Privatization can affect local government even when a service continues to be performed by public employees. For example, to help to balance the city’s budget, the mayor of Flint solicited bids from five private companies to take over garbage collection. The low bid was nearly $2 million under current expenditures. In response, the city department responsible for garbage collection, in concert with the employees’ union, offered to reduce collection costs by approximately $1.4 million. As a result of the agreed-upon cost savings, the work was kept in the public sector and the city employees kept their jobs.

Privatization proponents argue that nearly all state and local government functions can be privatized. They maintain that having a government monopoly provide services leads to high costs, reduced quality, and stagnation (lack of innovation and flexibility). Proponents cite numerous examples whereby state and local governments have enjoyed savings after a service has been bid out to the private sector. Proponents acknowledge that privatization sometimes leads to abuse, but they argue that improving the contracting process and better monitoring can eliminate most problems.

Some privatization supporters contend that what is most important is not whether the work is performed by private or public employees but that provision of the service is open to competition. Simply replacing a public monopoly with a private one does not increase efficiency. Similarly, work done by the public sector can be as productive as that by the private sector, as long as competition between the two has been encouraged.

The most common arguments against privatization are that it can lead to collusion, corruption, and taxpayers’ money being wasted. The president of the American Federation of State, County, and Municipal Employees, the union representing many government workers, recently wrote:

Contracting out for government services often results in higher costs, poorer quality of service, increased opportunities for corruption, and the loss of government flexibility and accountability. In addition, women and minorities are disproportionately harmed because they, more so than white male workers, rely on public employment as a means of advancement. The economy of communities also suffers as relatively good jobs with benefits become low-wage, no-benefit jobs provided by companies, who may not even be located in the area.

Privatization opponents also point to instances in which costs have gone up when a service was performed by a private company. For example, preliminary analysis by the Senate Fiscal Agency shows that the maintenance costs charged by a private company maintaining the 20 miles of Lansing highway are averaging 96 percent and 80 percent more than the average cost of maintenance performed by the MDOT and county road commissions, respectively. However, transportation department officials contend that the accounting is misleading because some department costs are carried in other budget areas. They also argue that this was only a test and doesn’t fully reflect savings that could be achieved by privatization on a large scale.

Other state privatization efforts also have run into problems. The Department of Natural Resources had to spend $500,000 to buy out the contract of a private company that had been hired to upgrade the state’s park-reservation system but did not perform up to standards. The Department of Corrections entered into a $41 million contract with a private vendor that failed to make the required payments to health care providers; the vendor—United Correctional Managed Care—eventually was taken over by another private firm that now is delivering the service.

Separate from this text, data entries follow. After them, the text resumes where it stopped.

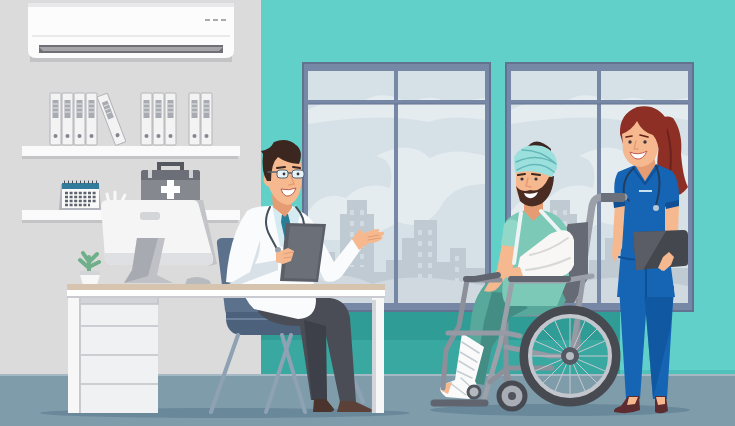
<!DOCTYPE html>
<html lang="en">
<head>
<meta charset="utf-8">
<title>Doctor's office consultation</title>
<style>
:root{--wall:#dcdbdb;--teal:#60d0c9;--teal-deep:#2f9c95;--floor:#7f9cab;--frame:#7788a6;--glass:#d5e0e7;--cloud:#e5ecf0;--city:#bfcad3;--skin:#f6b98f;--skin-shade:#e59c72;--scrubs:#1565b4;--scrubs-dark:#0f4f94;--gown:#7cc9b8;--gown-dark:#58a89b;--steel:#8b909a;--steel-dark:#5f646e;--ink:#35363d;--hair:#3b2620;--red-hair:#8e2f25;--white:#fff;--paper:#f3f3f4}
html,body{margin:0;overflow:hidden}
svg{display:block;width:735px;height:426px}
.line{fill:none;stroke-linecap:round;stroke-linejoin:round}
</style>
</head>
<body>
<svg viewBox="0 0 735 426" role="img" aria-label="A doctor at a desk talks with a bandaged patient in a wheelchair, accompanied by a nurse">
<defs>
<g id="window">
<rect width="189" height="250" fill="#63738f"/>
<rect x="2" y="2" width="185" height="246" fill="var(--frame)"/>
<rect x="6" y="9" width="177" height="232" fill="var(--glass)"/>
<path d="M6 48Q30 34 56 43Q78 24 108 42Q126 30 146 41L183 36V58Q150 52 126 60Q80 50 6 62Z" fill="var(--cloud)"/>
<path d="M6 150Q20 128 44 136Q62 118 88 126Q94 98 74 94Q108 76 128 96Q150 84 183 94V122Q150 122 138 146Q122 170 96 160Q60 184 6 176Z" fill="var(--cloud)"/>
<path d="M6 206H22V190H33V201H38V152H45V138H65V152H72V210H84V198H100V176H112V158H135V200H148V186H164V206H183V241H6Z" fill="var(--city)"/>
<path d="M50 148V205M60 148V205M118 168V220M128 168V220M155 194V228" fill="none" stroke="#d2dbe2" stroke-width="4" stroke-dasharray="5 6"/>
<path d="M6 220Q40 206 70 222Q110 208 183 224V241H6Z" fill="#d0d9df"/>
<path d="M6 40H183M94 9V241" fill="none" stroke="var(--frame)" stroke-width="4"/>
<path d="M6 42H183" stroke="#63738f"/>
</g>
<g id="binder">
<rect width="11" height="52" rx="1" fill="var(--paper)" stroke="#b4b4b9"/>
<rect x="2.5" y="7" width="6" height="18" fill="#a9abb2"/>
<path d="M3 11H8M3 15H8M3 19H8" stroke="#e8e8ea"/>
<circle cx="5.5" cy="43" r="2" fill="#85878f"/>
</g>
<g id="shelf">
<rect y="9" width="216" height="4" fill="#c4c4c6"/>
<rect width="218" height="10" fill="#fafafa"/>
</g>
</defs>

<g id="room">
<rect width="262" height="376" fill="var(--wall)"/>
<rect x="261" width="474" height="376" fill="var(--teal)"/>
<path d="M261 310H620V376H261Z" fill="var(--teal-deep)"/>
<path d="M261 340V376H735V370H620V340Z" fill="#43b6ae" opacity=".5"/>
<rect y="375" width="735" height="51" fill="var(--floor)"/>
<path d="M0 375H735" stroke="#a4b9c4" stroke-width="2"/>
<ellipse cx="225" cy="413" rx="185" ry="5" fill="#69889a"/>
<ellipse cx="560" cy="410" rx="130" ry="6" fill="#69889a"/>
<use href="#window" x="302" y="62"/>
<use href="#window" x="505" y="62"/>
</g>

<g id="air-conditioner">
<path d="M30 54H232V62H30Z" fill="#c3c3c6"/>
<path d="M28 3H234V50Q234 58 226 58H36Q28 58 28 50Z" fill="#fcfcfc"/>
<path d="M28 3H234V7H28Z" fill="#e9e9eb"/>
<rect x="39" y="45" width="184" height="8" fill="#6f6f75"/>
<path d="M39 47H223L219 51H43Z" fill="#a5a5aa"/>
<path d="M32 36H230" stroke="#d6d6d9"/>
<path d="M205 20H210M213 20H218M221 20H226" stroke="#a9a9ae" stroke-width="2"/>
</g>

<g id="shelves">
<use href="#shelf" x="22" y="146"/>
<use href="#shelf" x="22" y="210"/>
<use href="#binder" x="50" y="93"/><use href="#binder" x="62" y="93"/><use href="#binder" x="74" y="93"/><use href="#binder" x="86" y="93"/>
<use href="#binder" transform="translate(97 97) rotate(-21)"/>
<use href="#binder" x="141" y="93"/><use href="#binder" x="153" y="93"/><use href="#binder" x="165" y="93"/>
<use href="#binder" x="189" y="93"/><use href="#binder" x="201" y="93"/>
<g id="calendar">
<path d="M61 184H99L101 210H59Z" fill="#b2b5bb"/>
<rect x="62" y="183" width="37" height="25" fill="#fafafa"/>
<rect x="62" y="183" width="37" height="6" fill="#307b9c"/>
<path d="M65 193H97M65 197H97M65 201H97M65 205H90" stroke="#5d646e" stroke-width="2.4" stroke-dasharray="3 1.6"/>
<path d="M64 182H98" stroke="#4d535d" stroke-width="3" stroke-dasharray="1 3"/>
</g>
<g id="first-aid-case">
<path d="M159 172V164H182V172" fill="none" stroke="#55585f" stroke-width="4"/>
<rect x="141" y="170" width="59" height="42" rx="3" fill="#85888f"/>
<path d="M141 180V173Q141 170 144 170H197Q200 170 200 173V180Z" fill="#6c6f77"/>
<path d="M150 170V178M191 170V178" stroke="#d0d1d4" stroke-width="4"/>
<path d="M167 180H174V186H180V193H174V199H167V193H161V186H167Z" fill="var(--white)"/>
</g>
</g>

<g id="office-chair">
<path d="M217 244Q216 238 223 238H252L266 318H234Q226 318 225 310Z" fill="#5b718c"/>
<path d="M226 312H346Q352 322 345 329Q338 335 326 335H242Q228 335 226 320Z" fill="#4c617b"/>
<path d="M226 319H349" stroke="#6b819c" stroke-width="2"/>
<path class="line" d="M238 335L211 412M282 335L305 412M291 335L266 412M336 335L363 402" stroke="#8fa2b4" stroke-width="4"/>
</g>

<g id="doctor">
<path d="M262 298H330Q347 300 350 318L356 402H340L324 326L327 400H311L300 326Q270 326 258 312Z" fill="#4a4d55"/>
<path d="M304 320L326 326L327 400H312Z" fill="#3d4048"/>
<path d="M314 399H326L334 409Q334 412 330 412H313Z" fill="#4b342e"/>
<path d="M340 401H354L371 409Q373 412 369 412H337Z" fill="#5c4139"/>
<path d="M247 211Q254 206 268 206L289 204L305 214Q316 222 322 240L334 262L352 239L361 249L342 276Q334 284 325 281L312 270L316 300Q316 318 298 319L254 309Q244 300 241 284L226 282Q229 236 247 211Z" fill="#fafbfc"/>
<path d="M303 222L315 262L325 281L313 276ZM260 240Q261 252 255 264L278 260V270L241 284H229L250 272Z" fill="#d8e1e8"/>
<path d="M272 205L284 218L296 205L300 214L292 250L280 246Z" fill="#d4ebf1"/>
<path d="M282 214H288L290 222L286 244L281 222Z" fill="#287d97"/>
<path d="M272 195L292 197V208L285 217L273 207Z" fill="var(--skin-shade)"/>
<path d="M267 163Q267 155 276 153L298 154Q303 166 302 180Q300 202 288 205Q275 203 269 187Q262 184 264 177Z" fill="var(--skin)"/>
<path d="M267 181Q261 172 263 154L261 151Q270 150 274 142Q287 137 296 145Q304 151 299 164Q286 163 278 157Q271 163 271 181Z" fill="var(--hair)"/>
<path class="line" d="M277 168L285 167M293 167L300 168" stroke="var(--hair)" stroke-width="2"/>
<path class="line" d="M268 172H277M288 173H292" stroke="#566473" stroke-width="1.4"/>
<rect x="277" y="170" width="11" height="8" rx="3" fill="#e8f4f8" stroke="#566473"/>
<rect x="292" y="170" width="12" height="8" rx="3" fill="#e8f4f8" stroke="#566473"/>
<circle cx="284" cy="174" r="1.4" fill="var(--ink)"/><circle cx="298" cy="174" r="1.4" fill="var(--ink)"/>
<path class="line" d="M291 176L294 184L289 185" stroke="var(--skin-shade)" stroke-width="1.4"/>
<path d="M281 189Q289 191 296 188Q293 197 286 196Q282 194 281 189Z" fill="#fff" stroke="#b65f4e"/>
<path class="line" d="M270 207Q262 222 270 236L277 249M296 207Q306 218 304 232" stroke="#45505d" stroke-width="2"/>
<circle cx="278" cy="250" r="3" fill="#9aa4ae"/>
<path d="M352 239L360 229L364 233L376 229Q382 229 378 232L384 232Q385 235 381 236L383 238Q378 243 369 243L359 250Z" fill="var(--skin)"/>
<path class="line" d="M368 237L379 235M368 240L380 238" stroke="var(--skin-shade)"/>
<path d="M286 223L326 224L318 282L280 281Z" fill="#5b5f68"/>
<path d="M290 226L323 227L316 279L284 278Z" fill="#6b6f78"/>
<path d="M276 253L288 248L294 251L291 261L283 264L276 262Z" fill="var(--skin)"/>
<path class="line" d="M284 254L293 252M284 258L292 257" stroke="var(--skin-shade)"/>
</g>

<g id="desk">
<g id="plant">
<path class="line" d="M89 273V257M89 268L80 260M89 267L99 262M89 262L83 253M89 262L97 254" stroke="#6faf8b" stroke-width="4"/>
<path d="M79 271H101L97 285H83Z" fill="#f7f7f7"/><path d="M79 271H101L100 275H80Z" fill="#d2d4d7"/>
</g>
<g id="pen-cup"><path class="line" d="M110 207L107 194M115 207V192M119 207L125 195" stroke="#f8f8f8" stroke-width="3"/></g>
<g id="monitor">
<path d="M190 200H203L217 264L209 266Z" fill="#c3c4c8"/>
<path d="M101 206Q101 200 108 200H193Q198 200 199 206L213 258Q214 265 207 265H113Q106 265 105 258Z" fill="#f5f5f6"/>
<path d="M105 253H212L213 259Q213 265 207 265H113Q106 265 105 258Z" fill="#dfe0e3"/>
<path d="M137 238H165L157 275L173 283H124L132 276Z" fill="#bfc1c6"/>
<path d="M137 238H158L148 276L124 283L132 270Z" fill="#a7aab1"/>
<rect x="140" y="212" width="20" height="8" rx="3" fill="#d3d5d9"/>
</g>
<path d="M187 279Q198 274 210 281L211 285H185Z" fill="#b7bbc0"/>
<path d="M68 297H80V413H68ZM372 297H384V413H372Z" fill="#f7f7f8"/>
<path d="M372 300H376V413H372Z" fill="#d2d6da"/>
<rect x="80" y="297" width="78" height="116" fill="#f0f1f2"/>
<path d="M80 297H158V304H80ZM80 326H158M80 355H158M80 384H158" fill="#d2d4d7" stroke="#c0c3c8" stroke-width="1.5"/>
<path d="M80 297V413" stroke="#c8cacf" stroke-width="2"/>
<rect x="67" y="284" width="318" height="14" fill="#fff"/>
<path d="M67 284H385V290H67Z" fill="#d7c4af"/>
<path d="M67 297H385" stroke="#c9cbd0" stroke-width="2"/>
</g>

<g id="nurse">
<path d="M657 126Q661 113 673 118Q683 132 681 154Q683 178 688 187Q676 203 664 190Q653 168 660 145Z" fill="var(--red-hair)"/>
<path d="M665 124Q675 150 668 187" fill="none" stroke="#6d211d" stroke-width="2"/>
<path d="M619 286H674L667 399H653L646 314L640 399H626Z" fill="var(--scrubs)"/>
<path d="M646 314L644 294L674 292L670 330L653 399Z" fill="var(--scrubs-dark)" opacity=".55"/>
<path d="M628 396H639L640 410Q628 415 614 412Q613 408 621 406ZM655 396H666L668 411Q661 415 655 412Z" fill="#5c2c30"/>
<path d="M629 397H638L635 404L627 405ZM656 397H665V404L658 405Z" fill="var(--skin)"/>
<path d="M636 158L654 155L656 169L645 181L634 170Z" fill="var(--skin-shade)"/>
<path d="M618 172L635 165L645 181L656 164L672 171Q680 180 679 202L676 208L666 207L668 245L675 297H617L621 250L617 207Q611 184 618 172Z" fill="var(--scrubs)"/>
<path d="M633 168L645 184L658 166M619 257Q644 264 670 255M646 262V297" class="line" stroke="var(--scrubs-dark)" stroke-width="2"/>
<path d="M615 202L625 203L622 248L615 262L612 256Z" fill="var(--skin)"/>
<path d="M665 207L679 204L678 235L671 262L662 271L656 264L665 252Z" fill="var(--skin)"/>
<path d="M613 199L625 200V206L614 208ZM665 203L679 200V206L666 209Z" fill="var(--scrubs-dark)"/>
<path class="line" d="M634 168Q622 178 624 195M656 166Q663 181 656 205" stroke="#223e60" stroke-width="2"/>
<circle cx="656" cy="208" r="3" fill="#b6c9d5"/>
<path class="line" d="M624 195L620 201M624 195L629 201" stroke="#223e60" stroke-width="1.5"/>
<path d="M639 191H652" stroke="#cae2ef" stroke-width="2"/>
<path d="M622 133Q627 120 643 119Q660 120 660 139L658 148Q657 164 641 167Q627 166 623 152Z" fill="var(--skin)"/>
<path d="M620 134Q619 114 637 107Q657 103 667 120Q668 141 659 156Q659 142 653 135Q642 132 637 121Q632 130 622 134L623 144Z" fill="var(--red-hair)"/>
<path class="line" d="M626 137L632 136M640 135L648 137" stroke="#622019" stroke-width="1.7"/>
<circle cx="630" cy="142" r="1.7" fill="var(--ink)"/><circle cx="645" cy="142" r="1.7" fill="var(--ink)"/>
<path class="line" d="M636 141L634 149L638 149" stroke="var(--skin-shade)" stroke-width="1.4"/>
<path d="M630 152Q638 156 647 151Q643 160 637 159Q632 158 630 152Z" fill="#fff" stroke="#c4594f"/>
<path d="M633 232L683 230Q688 230 688 235V263Q688 266 684 266L636 270Z" fill="#45474f"/>
<path d="M633 232L666 231L643 270H636Z" fill="#5a5d66"/>
<path d="M658 268L663 257L669 252L674 257L671 265L664 271Z" fill="var(--skin)"/>
</g>

<g id="wheelchair-back">
<path class="line" d="M624 197H602Q594 197 592 206L580 287" stroke="#9a9fa8" stroke-width="7"/>
<path d="M601 193H624Q627 197 624 202H601Z" fill="#6b707b"/>
<path d="M568 224L588 222V278L574 303H540Z" fill="#656a75"/>
<path class="line" d="M492 314H578M506 314V381M578 300V348M506 368H552" stroke="var(--steel)" stroke-width="5"/>
</g>

<g id="patient">
<path d="M492 278L556 280L566 300Q560 314 536 315L511 317L492 347L484 385L464 381L471 320Q474 292 492 278Z" fill="var(--gown-dark)"/>
<path d="M492 292Q512 291 528 308L511 317L492 347L484 385L474 383L484 322Z" fill="#438d84"/>
<path d="M506 221Q514 212 527 210H541Q560 213 567 229L569 276L557 306H508Q500 300 503 282L501 246Z" fill="var(--gown)"/>
<path d="M524 198L543 200V212L533 221L524 211Z" fill="var(--skin-shade)"/>
<path d="M502 244L516 246L513 267L501 284Q495 294 484 291L488 284L497 270Z" fill="var(--skin)"/>
<path d="M504 224Q512 216 518 222L517 247L501 245Z" fill="#91d8c8"/>
<path class="line" d="M521 213L514 263M541 211L564 236" stroke="#eef3f5" stroke-width="4"/>
<path d="M517 271L520 257L550 234Q570 224 574 240V265Q570 276 556 277L524 279Z" fill="#f8f7f5"/>
<path class="line" d="M526 270Q548 268 570 258M530 255Q550 251 568 238" stroke="#d7d9d9" stroke-width="2"/>
<path d="M520 267L511 268L506 277L513 282L524 279Z" fill="var(--skin)"/>
<path d="M516 171H549Q554 178 550 184L548 196Q540 209 528 206Q517 200 516 188Z" fill="var(--skin)"/>
<path d="M516 186Q521 193 530 190Q542 193 549 177L554 176Q553 196 541 204Q529 210 520 201Z" fill="#4a2c22"/>
<path d="M524 193Q531 195 538 192Q535 199 529 198Q525 197 524 193Z" fill="#fff"/>
<path class="line" d="M518 175L525 174M532 174L540 175" stroke="var(--hair)" stroke-width="2"/>
<circle cx="522" cy="179" r="1.6" fill="var(--ink)"/><circle cx="536" cy="179" r="1.6" fill="var(--ink)"/>
<path class="line" d="M528 178L526 186L531 187" stroke="var(--skin-shade)" stroke-width="1.5"/>
<path d="M526 149Q535 134 551 149V160H526Z" fill="var(--hair)"/>
<path d="M514 157Q522 142 542 146Q558 151 557 168L552 177Q532 168 515 173Z" fill="#9be0dd"/>
<path class="line" d="M516 162Q538 152 556 164M517 170Q538 158 554 172M522 150Q541 150 555 163" stroke="#65b8ba" stroke-width="1.5"/>
<g id="leg-cast">
<path d="M462 333L484 347L475 381Q481 391 469 399L446 397Q437 390 442 385L455 380Z" fill="#fafafa"/>
<path class="line" d="M462 342L479 353M460 352L477 362M459 361L474 370M457 371L472 378M450 383L466 395M461 378L473 389" stroke="#c6cdd2" stroke-width="1.5"/>
<path d="M444 384L452 382L448 394L442 391Z" fill="var(--skin)"/>
</g>
</g>

<g id="wheelchair-front">
<path class="line" d="M592 276L562 281H512L500 345L483 403" stroke="#9ba0a9" stroke-width="5"/>
<path class="line" d="M500 280H467L459 326L446 350L443 388" stroke="var(--steel)" stroke-width="5"/>
<path class="line" d="M498 275L475 279H466M568 279H511" stroke="var(--steel-dark)" stroke-width="6"/>
<path class="line" d="M448 333H506L520 336M506 347L550 356H570M583 280L572 354" stroke="#959aa4" stroke-width="5"/>
<path class="line" d="M434 403H485" stroke="var(--steel-dark)" stroke-width="7"/>
<circle cx="570" cy="356" r="46" fill="none" stroke="#484a52" stroke-width="9"/>
<circle cx="570" cy="356" r="40" fill="none" stroke="#c3c6cc" stroke-width="4"/>
<path d="M570 318V394M532 356H608M543 329L597 383M543 383L597 329M555 321L585 391M535 341L605 371M535 371L605 341M555 391L585 321" stroke="#c5c9cf"/>
<circle cx="570" cy="356" r="9" fill="#555963"/><circle cx="570" cy="356" r="4" fill="#b6bac1"/>
<path class="line" d="M506 368L513 395M506 369L490 382" stroke="var(--steel)" stroke-width="5"/>
<circle cx="512" cy="396" r="13" fill="#a9adb5" stroke="#484a52" stroke-width="5"/>
<circle cx="512" cy="396" r="4" fill="#50545d"/>
<circle cx="474" cy="392" r="6" fill="#b4b8bf" stroke="#50545d" stroke-width="3"/>
</g>
</svg>
</body>
</html>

While some efforts at privatization have been problematic, it is clear that governments at all levels see it as a tool that can be used to help control costs and improve services.

See also Corrections; Health Care Costs and Managed Care; K–12 Schooling Alternatives; Medicare and Medicaid; Mental Health Funding and Services; Road Funding; University Funding.

American Federation of State, County,
and Municipal Employees
1625 L Street, N.W.
Washington, DC 20036
(202) 452-4800
(202) 293-8166 FAX

Mackinac Center for Public Policy
140 West Main Street
P.O. Box 568
Midland, Michigan 48640
(517) 631-0900
(517) 631-0964 FAX

Senate Fiscal Agency
P.O. Box 30036
Lansing, MI 48909
(517) 373-2768
(517) 373-1986 FAX


Copyright 1998 Public Sector Consultants, Inc.